Overall I really enjoyed the cast. Matsushita Nao was perfect as Fumie, expressing her insecurities and passivity, yet displaying her strengths in being clear minded when needed. Osamu Mukai took a little while to get in shape with the character, but eventually got there. I have to say Osamu was just a wrong casting when I compare the Real Mizuki Shegeru's age, who at the start of the drama was in his late 30s, to Osamu, 28 at the time. Despite that though I thought he was great at showing Shigeru's gruffness, yet tender heart and wild imagination, and specially his way of being positive no matter the situation.
The drama is rich with diverse characters and the cast does justice to it, to say the least. It is too wide of a cast to mention all, but I'd like to highlight my delight with the actors playing Shigeru's parents, Takeshita Keiko and Kazama Morio. They were fantastic as an old bickering couple. Honestly I did not understand why their sons didn't want them around too often I really loved them. The father Shuhei was just a delight to have around, and the mother, most famously know as Ikaru, was a woman of principals. Yes you might find it tiring at times to deal with her, but she always had a fair point in her argument, and is the type that is out to make things right, no matter the opposition. For me, that is the making of a true heroine. Finally I'd also like to mention Osugi Ren as Iida Genbei, Fumie's father. I have to say I've seen that actor in a lot of roles, but this is by far my favourite role he plays. He's the typical patriarch father, who makes his decisions without consulting anyone in the family, yet he was capable of being someone who had a sight for the long run, and all his decisions were based on that. It can be frustrating at times, even making me angry at him, but you can't deny that he has the wellbeing of his family in mind first and foremost. He can easily become someone you can trust and rely on, and he isn't above admitting defeat, you just have to show him what you're made of before he can back down.

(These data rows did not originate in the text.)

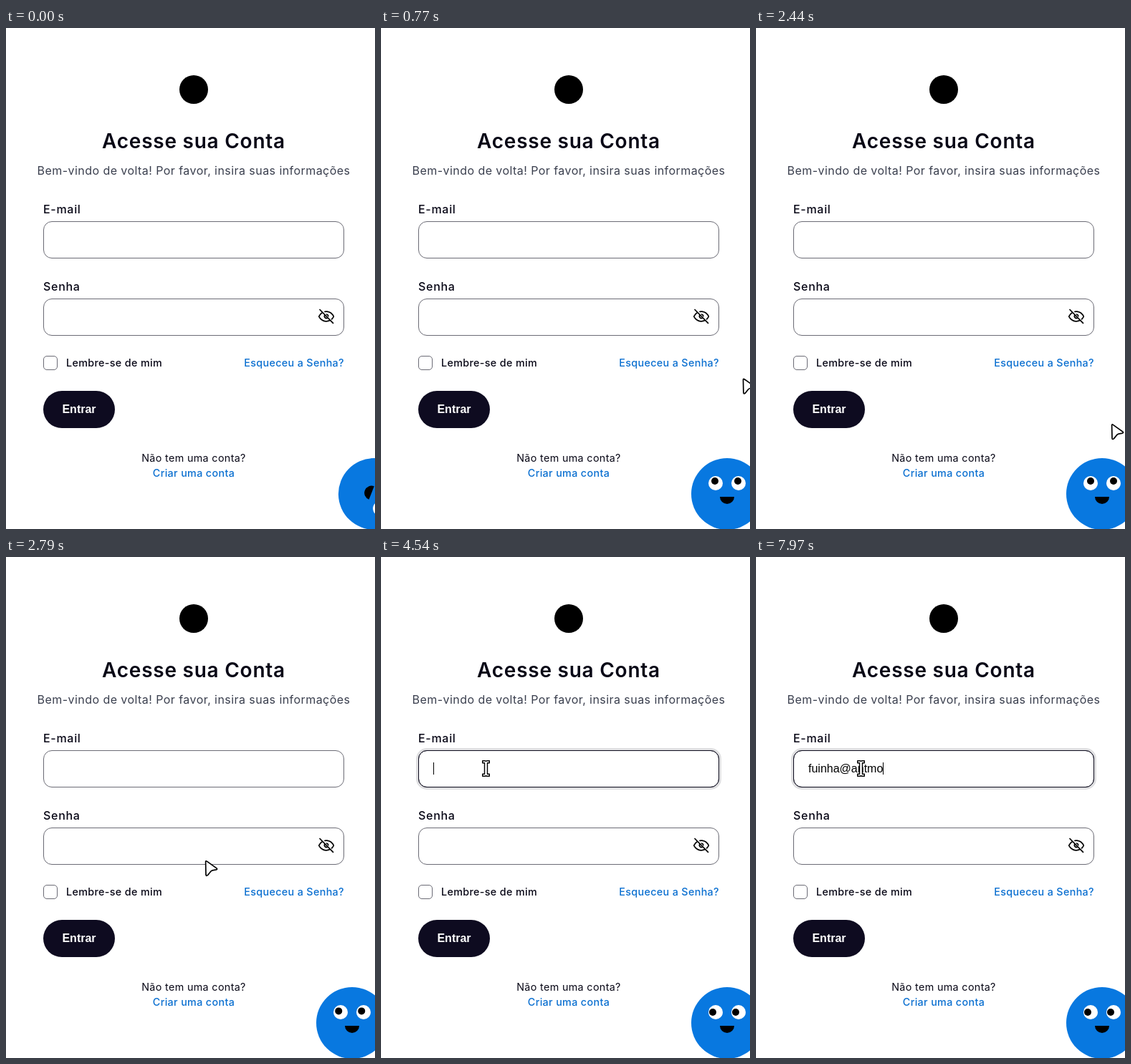
An HTML page that plays this animation: 515 by 700 pixels, repeating every 8000 ms.

```html
<!DOCTYPE html>
<html lang="pt-BR">
<head>
<meta charset="utf-8">
<title>Acesse sua Conta</title>
<style>
  html, body { margin: 0; width: 100%; height: 100%; overflow: hidden; background: #fff; }
  svg { display: block; width: 515px; height: 700px; font-family: Inter, sans-serif; fill: #080716; }
  .mid { text-anchor: middle; }
  .title { font-size: 28px; font-weight: 600; letter-spacing: .75px; }
  .lead { font-size: 16px; fill: #3a3f4e; letter-spacing: .44px; }
  .label { font-size: 16px; font-weight: 500; letter-spacing: .7px; }
  .small { font-size: 14.3px; letter-spacing: .36px; }
  .medium { font-weight: 500; }
  .link { fill: #0a6fd0; font-weight: 500; }
  .arial { font: 16px "Liberation Sans", Arial, sans-serif; }
  .field { fill: #fff; stroke: #6b6b75; }
  .icon { fill: none; stroke: #000; stroke-width: 1.7; stroke-linecap: round; stroke-linejoin: round; }
  .cursor { fill: #fff; stroke: #000; stroke-linejoin: round; }
</style>
</head>
<body>
<svg viewBox="0 0 515 700">
  <circle cx="262" cy="86" r="20" fill="#000"/>
  <text class="mid title" x="262" y="168">Acesse sua Conta</text>
  <text class="mid lead" x="262" y="205">Bem-vindo de volta! Por favor, insira suas informações</text>

  <text class="label" x="52" y="259">E-mail</text>
  <rect id="ring" x="50.5" y="268.5" width="423" height="55" rx="13.5" fill="none" stroke="#dfdfe1" stroke-width="3"/>
  <rect class="field" x="52.5" y="270.5" width="419" height="51" rx="11.5"/>
  <rect id="focus" x="52.5" y="270.5" width="419" height="51" rx="11.5" fill="none" stroke="#0b0a1c"/>
  <text id="typed" class="arial" x="73" y="301" fill="#000"></text>
  <rect id="caret" y="287" width="1" height="17" fill="#000"/>

  <text class="label" x="52" y="367">Senha</text>
  <rect class="field" x="52.5" y="378.5" width="419" height="51" rx="11.5"/>
  <g class="icon" transform="translate(435 391)">
    <path d="M3 2.500L21.500 21.300M13.800 14A2.800 2.800 0 0 1 10 10M12.500 9.200A2.800 2.800 0 0 1 14.800 11.600"/>
    <path d="M6.700 6.400C3.100 8.400 1.700 12 1.700 12S4.500 18.800 12 18.800A11 11 0 0 0 17 17.600M19.600 15.900C21.600 14 22.300 12 22.300 12S19.500 5.200 12 5.200A11.500 11.500 0 0 0 10 5.400"/>
  </g>

  <rect class="field" x="52.5" y="458.5" width="19" height="19" rx="4.5"/>
  <text class="small medium" x="84" y="473">Lembre-se de mim</text>
  <text class="small link" x="472" y="473" text-anchor="end">Esqueceu a Senha?</text>

  <rect x="52" y="507" width="100" height="52" rx="26" fill="#0e0b20"/>
  <text class="mid arial" x="102" y="538" style="font-weight:700" fill="#fff">Entrar</text>

  <text class="mid small" x="262" y="606">Não tem uma conta?</text>
  <text class="mid small link" x="262" y="627">Criar uma conta</text>

  <g id="ball">
    <circle r="50" fill="#0878e0"/>
    <g fill="#fff"><circle cx="-16" cy="-15" r="10"/><circle cx="16" cy="-15" r="10"/></g>
    <g id="pupils" fill="#000"><circle cx="-16" cy="-15" r="5"/><circle cx="16" cy="-15" r="5"/></g>
    <path d="M-10 4H10A10 10 0 0 1 -10 4Z" fill="#000"/>
  </g>

  <path id="arrow" class="cursor" stroke-width="1.7" d="M1 2.5Q1 .6 2.7 1.7L16.3 11.5Q17.800 13 15.800 13.500L10.500 14.500Q9 14.800 8 16L4 21Q1.600 23 1.400 20.500Z"/>
  <path id="beam" class="cursor" stroke-width="1.4" d="M.7.7H4.300L5.500 1.500L6.700.7H10.300V3.700H7.500V19.300H10.300V22.300H6.700L5.500 21.500L4.300 22.300H.7V19.300H3.500V3.700H.7Z"/>
</svg>
<script>
const LOOP = 8000;
const el = id => document.getElementById(id);
const clamp = v => Math.min(1, Math.max(0, v));
const place = (id, x, y, extra = '') => el(id).setAttribute('transform', `translate(${x} ${y})${extra}`);
const show = (id, on) => el(id).style.opacity = +on;

const EMAIL = 'fuinha@antmo';
const KEYS = [4640, 4750, 4860, 5500, 5980, 6170, 7030, 7380, 7480, 7580, 7790, 7970];
const CARET = [[3460, 4020], [4540, 5370], [5500, 6670], [7030, LOOP]];

// [time, x, y]
const ENTER = [[600, 517, 502], [770, 504.5, 489]];
const PATH = [[1350, 504.5, 489], [1500, 472, 503], [1670, 423, 549], [1850, 405, 618], [1990, 397, 636],
  [2150, 428, 632], [2280, 507, 606], [2440, 496, 553], [2700, 338, 456], [2950, 179, 367], [3080, 151, 318], [3210, 141, 284]];
const GAZE = [[1350, -1, -3], [1850, -2.5, 1], [2150, -3.5, 0], [2440, 0, -3], [2950, -4, -1], [3210, -4, 0]];

// Cubic curve through the points, or straight lines when smooth is false
function along(points, t, smooth) {
  const last = points.length - 1;
  if (t <= points[0][0]) return points[0].slice(1);
  if (t >= points[last][0]) return points[last].slice(1);
  const i = points.findIndex(p => p[0] > t) - 1;
  const at = k => points[Math.min(last, Math.max(0, k))];
  const [a, b, c, d] = [at(i - 1), at(i), at(i + 1), at(i + 2)];
  const span = c[0] - b[0], u = (t - b[0]) / span;
  return [1, 2].map(k => {
    if (!smooth) return b[k] + (c[k] - b[k]) * u;
    const m0 = (c[k] - a[k]) / (c[0] - a[0]) * span, m1 = (d[k] - b[k]) / (d[0] - b[0]) * span;
    const e = c[k] - b[k];
    return b[k] + m0 * u + (3 * e - 2 * m0 - m1) * u * u + (m0 + m1 - 2 * e) * u * u * u;
  });
}

// cubic-bezier(.25, .1, .25, 1)
function ease(x) {
  const bez = (p, q, s) => 3 * p * s * (1 - s) ** 2 + 3 * q * s * s * (1 - s) + s ** 3;
  let lo = 0, hi = 1;
  for (let i = 0; i < 24; i++) {
    const s = (lo + hi) / 2;
    if (bez(.25, .25, s) < x) lo = s; else hi = s;
  }
  return bez(.1, 1, lo);
}

function draw(t) {
  const left = 1 - ease(clamp((t + 405) / 1000));
  place('ball', 483 + 100 * left, 651, ` rotate(${360 * left})`);
  place('pupils', ...along(GAZE, t, false));

  const [x, y] = t < 1350 ? along(ENTER, t, false) : along(PATH, t, true);
  const mid = y + 11;
  const inField = x > 52 && x < 462 && (mid > 270 && mid < 322 || mid > 378 && mid < 430);
  place('arrow', x, y);
  place('beam', x, y);
  show('arrow', t > 600 && !inField);
  show('beam', inField);

  const focus = ease(clamp((t - 3430) / 230));
  el('ring').style.opacity = el('focus').style.opacity = focus;

  const typed = el('typed');
  typed.textContent = EMAIL.slice(0, KEYS.filter(k => k <= t).length);
  el('caret').setAttribute('x', Math.floor(73 + typed.getComputedTextLength()));
  show('caret', CARET.some(([on, off]) => t >= on && t < off));
}

const start = performance.now();
function tick() {
  draw((performance.now() - start) % LOOP);
  requestAnimationFrame(tick);
}
tick();
</script>
</body>
</html>
```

I had one pet peeve in this drama, is the fact they don't age the characters properly. It doesn't really get in the way of good acting and good story telling, but it did bother me a lot, because it removes from the authenticity of what we're watching. For some it might not be a big deal but for me it was. I do notice this is an issue with many asian dramas though, but I can't accept it.
Most of all, this drama was a biggest reminder of how I should look at the glass half full, how I can be very ungrateful, how I should have faith that things will be better. Fumie had many times where, like me, she saw the world moving while she was still at the same spot, not able to catch up. When things first started to change, it wasn't this sudden amazing thing that happens. She just took things one at a time, and made the best of it, for it to turn into something amazing later on. It made me think that a lot of times we endure a lot and just want this one magical solution. This drama was splendid at bringing the point home, that things will not magically turn good, but the magic is here in the little things we do, and little do we know, some time later, it becomes what he originally were looking for.

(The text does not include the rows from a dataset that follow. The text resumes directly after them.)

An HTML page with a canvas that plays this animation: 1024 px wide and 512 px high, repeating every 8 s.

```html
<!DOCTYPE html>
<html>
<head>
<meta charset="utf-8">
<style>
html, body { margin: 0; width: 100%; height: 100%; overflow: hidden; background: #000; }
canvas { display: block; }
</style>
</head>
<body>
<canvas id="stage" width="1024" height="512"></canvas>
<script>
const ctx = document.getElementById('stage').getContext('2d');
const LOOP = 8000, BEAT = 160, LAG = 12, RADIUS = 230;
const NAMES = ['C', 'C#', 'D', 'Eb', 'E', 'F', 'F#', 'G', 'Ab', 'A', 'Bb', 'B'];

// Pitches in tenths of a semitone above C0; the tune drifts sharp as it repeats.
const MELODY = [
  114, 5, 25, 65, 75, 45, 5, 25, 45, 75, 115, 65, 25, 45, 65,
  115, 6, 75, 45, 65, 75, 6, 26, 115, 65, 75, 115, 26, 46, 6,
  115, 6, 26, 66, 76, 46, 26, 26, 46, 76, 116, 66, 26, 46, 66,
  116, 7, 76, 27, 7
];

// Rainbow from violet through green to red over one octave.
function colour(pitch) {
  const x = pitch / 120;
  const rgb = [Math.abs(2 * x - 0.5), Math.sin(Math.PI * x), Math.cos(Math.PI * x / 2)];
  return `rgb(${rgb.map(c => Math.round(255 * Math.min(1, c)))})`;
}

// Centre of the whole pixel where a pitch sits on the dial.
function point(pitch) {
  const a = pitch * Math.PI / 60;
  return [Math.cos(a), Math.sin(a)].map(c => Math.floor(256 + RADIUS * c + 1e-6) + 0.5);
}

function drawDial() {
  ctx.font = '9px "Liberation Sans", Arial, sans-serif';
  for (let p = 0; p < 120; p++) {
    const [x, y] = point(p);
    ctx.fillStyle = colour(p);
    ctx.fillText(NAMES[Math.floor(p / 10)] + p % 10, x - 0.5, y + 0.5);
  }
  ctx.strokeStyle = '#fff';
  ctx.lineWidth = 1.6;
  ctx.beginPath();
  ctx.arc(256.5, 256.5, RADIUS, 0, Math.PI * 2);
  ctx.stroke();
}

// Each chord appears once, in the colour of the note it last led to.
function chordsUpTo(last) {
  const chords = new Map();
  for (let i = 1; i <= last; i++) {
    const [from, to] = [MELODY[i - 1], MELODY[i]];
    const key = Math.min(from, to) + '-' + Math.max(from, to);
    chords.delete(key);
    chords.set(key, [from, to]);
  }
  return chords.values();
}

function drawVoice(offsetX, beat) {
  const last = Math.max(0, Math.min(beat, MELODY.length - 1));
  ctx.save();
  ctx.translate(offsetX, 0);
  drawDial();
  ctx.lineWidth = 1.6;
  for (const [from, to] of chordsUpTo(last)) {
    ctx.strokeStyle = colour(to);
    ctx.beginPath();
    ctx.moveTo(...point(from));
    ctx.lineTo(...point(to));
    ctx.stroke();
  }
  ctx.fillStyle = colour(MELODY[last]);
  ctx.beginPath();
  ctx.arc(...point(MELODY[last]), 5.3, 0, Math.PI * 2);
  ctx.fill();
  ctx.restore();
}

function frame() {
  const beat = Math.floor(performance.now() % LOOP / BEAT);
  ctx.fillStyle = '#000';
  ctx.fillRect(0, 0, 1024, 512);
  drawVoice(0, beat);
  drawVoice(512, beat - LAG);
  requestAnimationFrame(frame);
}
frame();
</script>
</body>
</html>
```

This is my first Asadora, but will definitely not be the last. It will however always have a special place in my heart. As someone who used to have a fear of long dramas, this one flew by quickly.